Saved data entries
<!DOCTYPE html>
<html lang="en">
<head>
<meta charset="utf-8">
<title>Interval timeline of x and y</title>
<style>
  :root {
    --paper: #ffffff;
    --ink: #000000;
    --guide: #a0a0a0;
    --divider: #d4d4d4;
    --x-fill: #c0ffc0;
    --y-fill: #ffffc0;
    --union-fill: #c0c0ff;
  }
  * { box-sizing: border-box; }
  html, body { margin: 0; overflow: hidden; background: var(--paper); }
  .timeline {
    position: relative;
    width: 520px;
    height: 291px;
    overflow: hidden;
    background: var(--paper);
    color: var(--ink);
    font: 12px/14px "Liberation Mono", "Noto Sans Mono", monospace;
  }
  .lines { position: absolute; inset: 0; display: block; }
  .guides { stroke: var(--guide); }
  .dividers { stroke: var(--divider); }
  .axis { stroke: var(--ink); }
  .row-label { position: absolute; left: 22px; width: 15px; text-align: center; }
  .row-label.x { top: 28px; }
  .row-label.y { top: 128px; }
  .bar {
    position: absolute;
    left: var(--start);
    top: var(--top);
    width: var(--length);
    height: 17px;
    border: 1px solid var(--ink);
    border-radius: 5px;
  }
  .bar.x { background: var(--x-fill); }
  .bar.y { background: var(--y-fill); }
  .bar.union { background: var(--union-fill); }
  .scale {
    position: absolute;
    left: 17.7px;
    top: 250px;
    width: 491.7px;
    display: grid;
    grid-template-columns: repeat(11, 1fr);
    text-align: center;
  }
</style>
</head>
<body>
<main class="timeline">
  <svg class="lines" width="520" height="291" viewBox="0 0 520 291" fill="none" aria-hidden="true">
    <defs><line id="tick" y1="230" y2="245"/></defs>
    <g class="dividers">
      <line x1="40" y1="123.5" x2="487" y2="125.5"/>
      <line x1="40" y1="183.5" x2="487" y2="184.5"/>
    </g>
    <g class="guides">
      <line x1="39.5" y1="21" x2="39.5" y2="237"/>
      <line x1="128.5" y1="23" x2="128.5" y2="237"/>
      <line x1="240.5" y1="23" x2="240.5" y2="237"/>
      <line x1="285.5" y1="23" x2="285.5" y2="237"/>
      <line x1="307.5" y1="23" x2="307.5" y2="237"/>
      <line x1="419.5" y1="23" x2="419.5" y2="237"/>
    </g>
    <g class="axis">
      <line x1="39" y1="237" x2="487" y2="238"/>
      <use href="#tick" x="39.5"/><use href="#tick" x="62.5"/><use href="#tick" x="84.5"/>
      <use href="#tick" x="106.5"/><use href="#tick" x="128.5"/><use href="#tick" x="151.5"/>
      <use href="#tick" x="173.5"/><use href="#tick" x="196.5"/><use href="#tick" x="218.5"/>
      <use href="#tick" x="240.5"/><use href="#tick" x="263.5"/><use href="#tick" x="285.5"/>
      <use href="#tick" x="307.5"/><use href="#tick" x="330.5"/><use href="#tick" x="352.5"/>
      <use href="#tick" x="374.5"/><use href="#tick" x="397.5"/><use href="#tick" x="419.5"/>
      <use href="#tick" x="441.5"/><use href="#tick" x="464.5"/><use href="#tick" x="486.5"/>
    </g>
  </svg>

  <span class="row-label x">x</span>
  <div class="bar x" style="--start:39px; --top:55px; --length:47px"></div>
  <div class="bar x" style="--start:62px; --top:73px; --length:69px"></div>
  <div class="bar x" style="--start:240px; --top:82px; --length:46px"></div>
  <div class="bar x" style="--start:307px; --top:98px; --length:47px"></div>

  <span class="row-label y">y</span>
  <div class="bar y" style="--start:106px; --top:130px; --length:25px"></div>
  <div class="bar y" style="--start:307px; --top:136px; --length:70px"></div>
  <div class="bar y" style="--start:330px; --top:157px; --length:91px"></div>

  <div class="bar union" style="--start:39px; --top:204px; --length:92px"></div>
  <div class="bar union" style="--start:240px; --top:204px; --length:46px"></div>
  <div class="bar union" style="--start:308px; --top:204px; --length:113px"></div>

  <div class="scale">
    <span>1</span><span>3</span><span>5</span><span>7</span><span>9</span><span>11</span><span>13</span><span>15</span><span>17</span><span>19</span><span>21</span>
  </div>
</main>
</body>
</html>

Assignment
Go through the data, and copy each line in which the word "length" appears.

Response to the exercise
    width: var(--length);
  <div class="bar x" style="--start:39px; --top:55px; --length:47px"></div>
  <div class="bar x" style="--start:62px; --top:73px; --length:69px"></div>
  <div class="bar x" style="--start:240px; --top:82px; --length:46px"></div>
  <div class="bar x" style="--start:307px; --top:98px; --length:47px"></div>
  <div class="bar y" style="--start:106px; --top:130px; --length:25px"></div>
  <div class="bar y" style="--start:307px; --top:136px; --length:70px"></div>
  <div class="bar y" style="--start:330px; --top:157px; --length:91px"></div>
  <div class="bar union" style="--start:39px; --top:204px; --length:92px"></div>
  <div class="bar union" style="--start:240px; --top:204px; --length:46px"></div>
  <div class="bar union" style="--start:308px; --top:204px; --length:113px"></div>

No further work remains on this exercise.